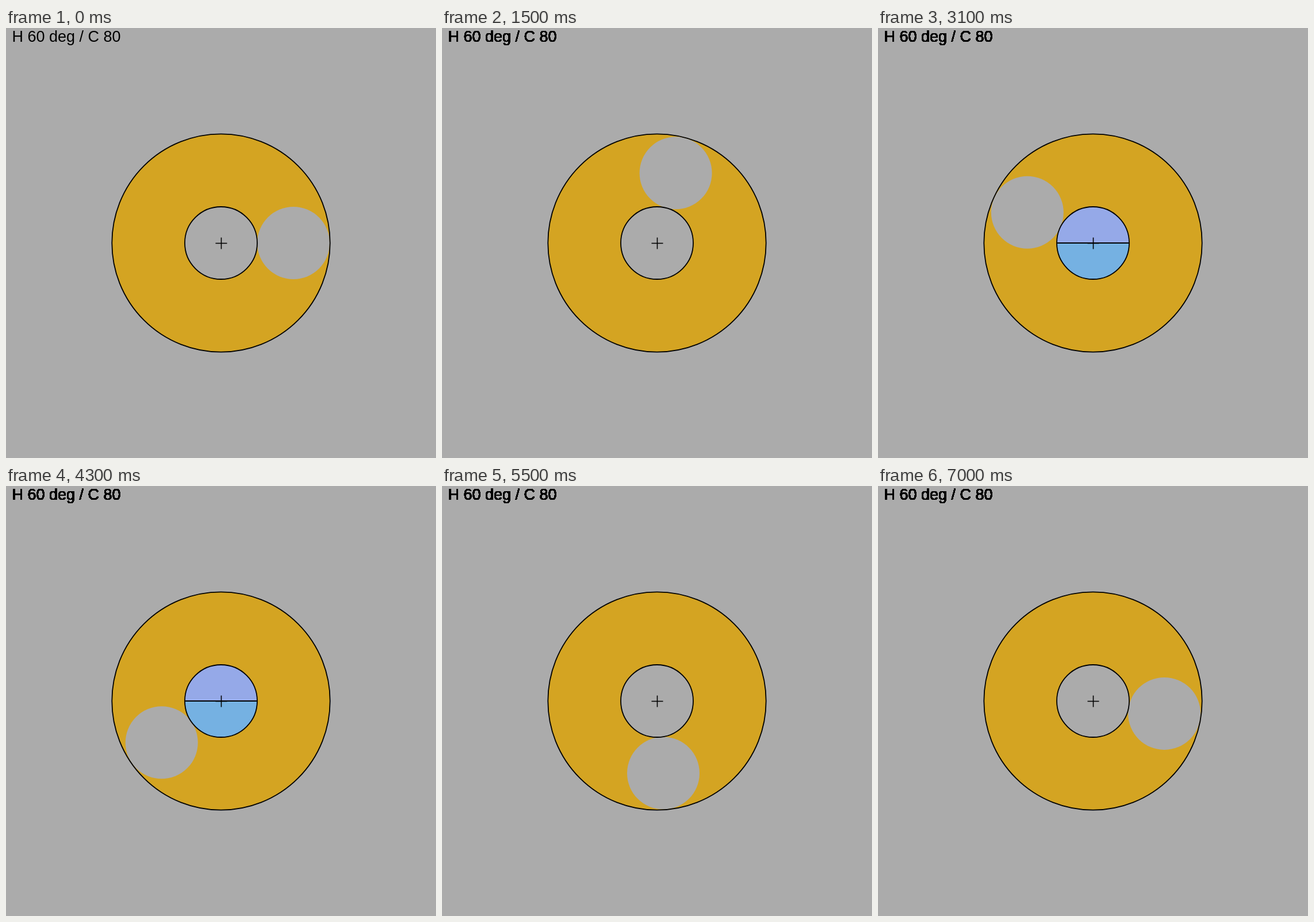
Recreate the animation shown at these times as an HTML page with a canvas. Size 748 by 748 pixels, loop 7100 ms.

```html
<!DOCTYPE html>
<html lang="en">
<head>
<meta charset="utf-8">
<title>Rotating gap on a colour ring</title>
<style>
  html, body { margin: 0; width: 100%; height: 100%; overflow: hidden; background: #ababab; }
  canvas { display: block; }
</style>
</head>
<body>
<canvas id="stage" width="748" height="748"></canvas>
<script>
const ctx = document.getElementById('stage').getContext('2d');
const STEP_MS = 100, STEPS = 71, STEP_DEG = 5;
const CENTER = 374, OUTER = 189.7, INNER = 63, ORBIT = 126;
const GRAY = '#ababab', RING = '#d4a422', UPPER = '#95a9e8', LOWER = '#75b1e2';
const LABEL = 'H 60 deg / C 80';

function disc(x, y, r, fill, from = 0, to = 2 * Math.PI) {
  ctx.beginPath();
  ctx.arc(x, y, r, from, to);
  ctx.fillStyle = fill;
  ctx.fill();
}

function outline(r) {
  ctx.beginPath();
  ctx.arc(CENTER, CENTER, r, 0, 2 * Math.PI);
  ctx.stroke();
}

function line(x1, y1, x2, y2) {
  ctx.beginPath();
  ctx.moveTo(x1, y1);
  ctx.lineTo(x2, y2);
  ctx.stroke();
}

function draw(step) {
  const deg = step * STEP_DEG;
  const angle = deg * Math.PI / 180;
  const split = deg >= 135 && deg <= 225;

  ctx.fillStyle = GRAY;
  ctx.fillRect(0, 0, 748, 748);

  disc(CENTER, CENTER, OUTER, RING);
  disc(CENTER + ORBIT * Math.cos(angle), CENTER - ORBIT * Math.sin(angle), INNER, GRAY);

  ctx.strokeStyle = '#000';
  ctx.lineWidth = 1.8;
  if (split) {
    disc(CENTER, CENTER, INNER, UPPER, Math.PI, 2 * Math.PI);
    disc(CENTER, CENTER, INNER, LOWER, 0, Math.PI);
    line(CENTER - INNER, CENTER, CENTER + INNER, CENTER);
  } else {
    disc(CENTER, CENTER, INNER, GRAY);
  }
  outline(OUTER);
  outline(INNER);

  ctx.lineWidth = 1.6;
  line(364.5, 374.5, 384.5, 374.5);
  line(374.5, 364.5, 374.5, 384.5);

  // The label is painted over itself each step, so its soft edges darken.
  ctx.font = '27px "Liberation Sans", Arial, sans-serif';
  ctx.fillStyle = '#000';
  for (let i = 0; i <= step; i++) ctx.fillText(LABEL, 10.5, 24);
}

const start = performance.now();
let shown = -1;

function tick() {
  const elapsed = Math.max(0, performance.now() - start);
  const step = Math.floor(elapsed / STEP_MS) % STEPS;
  if (step !== shown) draw(shown = step);
  requestAnimationFrame(tick);
}
tick();
</script>
</body>
</html>
```
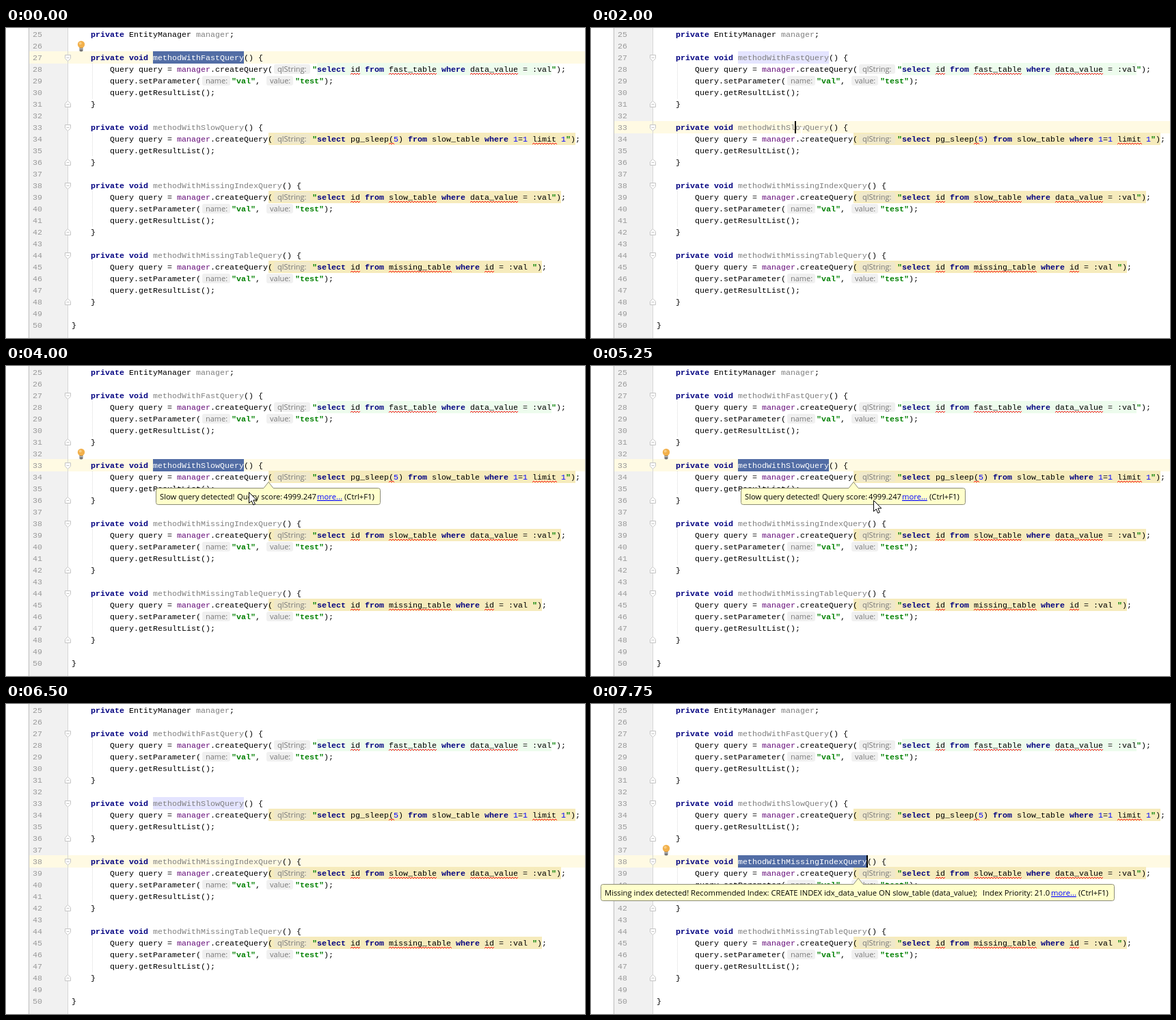
An HTML page for the animation above (8 s loop, 847x453 px).

```html
<!DOCTYPE html>
<html lang="en">
<head>
<meta charset="utf-8">
<title>Query inspection</title>
<style>
html, body { margin: 0; width: 100%; height: 100%; overflow: hidden; background: #fff; }
svg { display: block; width: 847px; height: 453px; }
text { white-space: pre; }
.code { font: 11.667px "Liberation Mono", "DejaVu Sans Mono", monospace; fill: #000; }
.keyword { font-weight: bold; fill: #000080; }
.string { font-weight: bold; fill: #008000; }
.field { fill: #660e7a; }
.number { fill: #0000ff; }
.unused { fill: #808080; }
.line-number { fill: #999; }
.hint { font: 11px "Open Sans", "Noto Sans", sans-serif; fill: #777; }
.tip text { font: 11.25px "Open Sans", "Noto Sans", sans-serif; fill: #000; }
.tip .link { fill: #0000ff; text-decoration: underline; }
.tip path { fill: #ffffcc; stroke: #8c8c78; }
.wave { fill: none; stroke: #f00; stroke-width: .9; }
.fold { fill: #fff; stroke: #c4c4c4; }
.guide { stroke: #dcdcdc; stroke-dasharray: 1 1; }
</style>
</head>
<body>
<svg id="stage" viewBox="0 0 847 453"></svg>
<script>
const LOOP = 8000, CELL = 7, ROW = 17, FIRST = 25;
const stage = document.getElementById('stage');
const rowTop = line => 1 + (line - FIRST) * ROW;
const rules = [];

// Hard-stepped looping track: [time in ms, value] pairs for one CSS property.
function track(id, property, steps) {
  const name = `${id}-${property}`;
  const keys = [...steps, [LOOP, steps[steps.length - 1][1]]]
    .map(([t, v]) => `${t / LOOP * 100}% { ${property}: ${v}; }`).join(' ');
  rules.push(`@keyframes ${name} { ${keys} }`,
    `#${id} { animation: ${name} ${LOOP}ms step-end infinite; }`);
}

const rect = (x, y, w, h, fill, extra = '') =>
  `<rect x="${x}" y="${y}" width="${w}" height="${h}" fill="${fill}" ${extra}/>`;
const text = (x, y, cls, body, extra = '') =>
  `<text x="${x}" y="${y}" class="${cls}" ${extra}>${body}</text>`;
// Row backgrounds reach one pixel into the row above.
const band = (line, x, w, fill, id = '') =>
  rect(x, rowTop(line) - 1, w, ROW + 1, fill, id && `id="${id}"`);

// Inline parameter hints: label, total advance, pill offset and width
const hints = {
  '@q': ['qlString:', 58, 2, 53],
  '@n': ['name:', 45, 2, 41],
  '@v': ['value:', 44, 2, 39]
};

const names = {
  methodWithFastQuery: 'fast',
  methodWithSlowQuery: 'slow',
  methodWithMissingIndexQuery: 'index'
};

const tokens = /(@[qnv]|~|"(?:val|test)"|"|\b(?:private|void|select|from|where)\b|method\w+|\bmanager\b|\d+)/;

function tokenClass(token) {
  if (token[0] === '"') return 'string';
  if (/^(private|void|select|from|where)$/.test(token)) return 'keyword';
  if (/^method/.test(token)) return 'unused';
  if (token === 'manager') return 'field';
  return /^\d+$/.test(token) ? 'number' : '';
}

function wave(from, to, y) {
  let d = `M${from} ${y}`;
  for (let x = from, up = true; x < to; x += 2, up = !up) d += `l2 ${up ? -2 : 2}`;
  return `<path class="wave" d="${d}"/>`;
}

// "~" toggles an error underline, "@" inserts a hint.
function codeLine(line, x, source, warned) {
  const top = rowTop(line);
  let out = '', waveStart = null;
  for (const token of source.split(tokens)) {
    if (!token) continue;
    if (token === '~') {
      if (waveStart === null) waveStart = x;
      else { out += wave(waveStart, x, top + 16); waveStart = null; }
    } else if (hints[token]) {
      const [label, advance, dx, width] = hints[token];
      out += rect(x + dx, top + 1, width, 14, warned ? '#efe8cb' : '#f0f0f0', 'rx="3"')
        + text(x + dx + 5, top + 11.5, 'hint', label);
      x += advance;
    } else {
      const width = token.length * CELL, id = names[token];
      if (id) out += band(line, x, width, 'transparent', `${id}-mark`);
      const cls = line === FIRST && token === 'manager' ? 'unused' : tokenClass(token);
      if (token.trim()) out += text(x, top + 12, `code ${cls}`, token, id ? `id="${id}-name"` : '');
      x += width;
    }
  }
  return out;
}

function method(line, name, sql, hasParameter, warnedTo) {
  const end = line + (hasParameter ? 4 : 3);
  let out = `<path class="guide" d="M126.5 ${rowTop(line + 1)}V${rowTop(end)}"/>`;
  out += warnedTo ? band(line + 1, 384, warnedTo - 384, '#f6ebbc')
    : band(line + 1, 455, 343, '#edfced');
  out += codeLine(line, 124, `private void ${name}() {`);
  out += codeLine(line + 1, 152, `Query query = manager.createQuery(@q"${sql}");`, warnedTo);
  if (hasParameter) out += codeLine(line + 2, 152, 'query.setParameter(@n"val", @v"test");');
  out += codeLine(end - 1, 152, 'query.getResultList();') + codeLine(end, 124, '}');
  const a = rowTop(line) + 4.5, b = rowTop(end) + 12.5;
  return out
    + `<path class="fold" d="M86.5 ${a}h8v5l-4 4l-4 -4zM88.5 ${a + 4}h4"/>`
    + `<path class="fold" d="M86.5 ${b}h8v-5l-4 -4l-4 4zM88.5 ${b - 4}h4"/>`;
}

// Each part of the message is an [x, text] pair.
function tooltip(id, x, y, width, tipX, parts, linkX) {
  const h = 24, r = 3, w = width - 2 * r;
  const shape = `M${x + r} ${y}H${tipX - 7}L${tipX} ${y - 9}L${tipX + 7} ${y}H${x + r + w}`
    + `q${r} 0 ${r} ${r}v${h - 2 * r}q0 ${r} ${-r} ${r}h${-w}q${-r} 0 ${-r} ${-r}v${2 * r - h}q0 ${-r} ${r} ${-r}z`;
  const base = y + 16.5;
  return `<g class="tip" id="${id}"><path d="${shape}"/>`
    + parts.map(([partX, body]) => text(partX, base, '', body)).join('')
    + text(linkX, base, 'link', 'more...')
    + text(linkX + 40, base, '', '(Ctrl+F1)') + '</g>';
}

let scene = rect(33, 0, 57, 453, '#f1f1f1')
  + rect(33, 0, 1, 453, '#bcbcbc')
  + band(27, 34, 813, '#fffae3', 'caret-row')
  + rect(90, 0, 1, 453, '#d6d6d6');

for (let n = FIRST; n <= 50; n++) scene += text(39, rowTop(n) + 12, 'code line-number', n);

scene += codeLine(25, 124, 'private EntityManager manager;')
  + method(27, 'methodWithFastQuery', 'select ~id~ from ~fast_table~ where ~data_value~ = :val', true)
  + method(33, 'methodWithSlowQuery', 'select pg_sleep~(~5) from slow_table where 1=1 ~limit~ 1', false, 833)
  + method(38, 'methodWithMissingIndexQuery', 'select ~id~ from ~slow_table~ where ~data_value~ = :val', true, 812)
  + method(44, 'methodWithMissingTableQuery', 'select ~id~ from ~missing_table~ where ~id~ = :val ', true, 784)
  + codeLine(50, 96, '}');

scene += `<g id="bulb-shown"><g id="bulb">
  <path d="M107.5 28h5v5.5q-2.5 2 -5 0z" fill="#777"/>
  <path d="M107.5 30.5h5" stroke="#ccc"/>
  <circle cx="110" cy="24" r="5.2" fill="#f2b04b"/>
  <circle cx="108.7" cy="22.5" r="2" fill="#f8cd83"/></g></g>`
  + band(33, 298, 2, '#000', 'caret-click')
  + band(38, 403, 2, '#000', 'caret-end')
  + tooltip('slow-tip', 219.5, 178.5, 328, 384,
    [[225, 'Slow query detected!'], [338, 'Query score:'], [406, '4999.247']], 455)
  + tooltip('index-tip', 14.5, 263.5, 751, 391,
    [[20, 'Missing index detected! Recommended Index: CREATE INDEX idx_data_value ON slow_table (data_value);'],
      [573, 'Index Priority: 21.0']], 673)
  + `<g id="beam"><path d="M-3 -8h6M0 -8v16M-3 8h6" stroke="#fff" stroke-width="2"/></g>
  <g id="arrow"><path d="M.5 .5v16l3.7 -3.5l2.6 6l2.6 -1.2l-2.6 -5.8h5z" fill="#fff" stroke="#000"/></g>`;

stage.innerHTML = scene;

const move = (x, y) => `translate(${x}px, ${y}px)`;
const away = move(-50, -50);
const SELECTED = '#526da5', USAGE = '#e4e4ff', CLEAR = 'transparent', GRAY = '#808080';

track('caret-row', 'transform', [[0, move(0, 0)], [2000, move(0, 102)], [6500, move(0, 187)]]);
track('bulb', 'transform', [[0, move(0, 0)], [2500, move(0, 102)], [7000, move(0, 187)]]);
track('bulb-shown', 'opacity', [[0, 1], [2000, 0], [2500, 1], [6500, 0], [7000, 1]]);

track('fast-mark', 'fill', [[0, SELECTED], [2000, USAGE], [2250, CLEAR]]);
track('fast-name', 'fill', [[0, '#fff'], [2000, GRAY]]);
track('slow-mark', 'fill', [[0, CLEAR], [2250, SELECTED], [6500, USAGE], [6750, CLEAR]]);
track('slow-name', 'fill', [[0, GRAY], [2250, '#fff'], [6500, GRAY]]);
track('index-mark', 'fill', [[0, CLEAR], [6750, SELECTED]]);
track('index-name', 'fill', [[0, GRAY], [6750, '#fff']]);

track('caret-click', 'opacity', [[0, 0], [2000, 1], [2250, 0]]);
track('caret-end', 'opacity', [[0, 0], [7750, 1]]);
track('slow-tip', 'opacity', [[0, 0], [2750, .5], [3000, 1], [5500, 0]]);
track('index-tip', 'opacity', [[0, 0], [7500, .5], [7750, 1]]);

track('beam', 'transform', [[0, away], [1250, move(340, 326)], [1500, move(325, 240)],
  [1750, move(312, 165)], [2000, move(308, 154)], [2500, away],
  [6000, move(340, 218)], [6250, move(308, 230)], [6500, away],
  [7250, move(410, 262)], [7500, away]]);
track('arrow', 'transform', [[0, away], [3750, move(300, 183)], [4000, move(355, 184)],
  [4250, move(386, 186)], [4500, move(404, 187)], [4750, move(411, 191)],
  [5000, move(414, 195)], [5250, move(413, 196)], [5500, away]]);

const sheet = document.createElement('style');
sheet.textContent = rules.join('\n');
document.head.append(sheet);
</script>
</body>
</html>
```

::::::::

AIM OF THE EXERCISE
The result is a copy of every line above where the word "return" shows up.

FINISHED EXERCISE
  if (token[0] === '"') return 'string';
  if (/^(private|void|select|from|where)$/.test(token)) return 'keyword';
  if (/^method/.test(token)) return 'unused';
  if (token === 'manager') return 'field';
  return /^\d+$/.test(token) ? 'number' : '';
  return `<path class="wave" d="${d}"/>`;
  return out;
  return out
  return `<g class="tip" id="${id}"><path d="${shape}"/>`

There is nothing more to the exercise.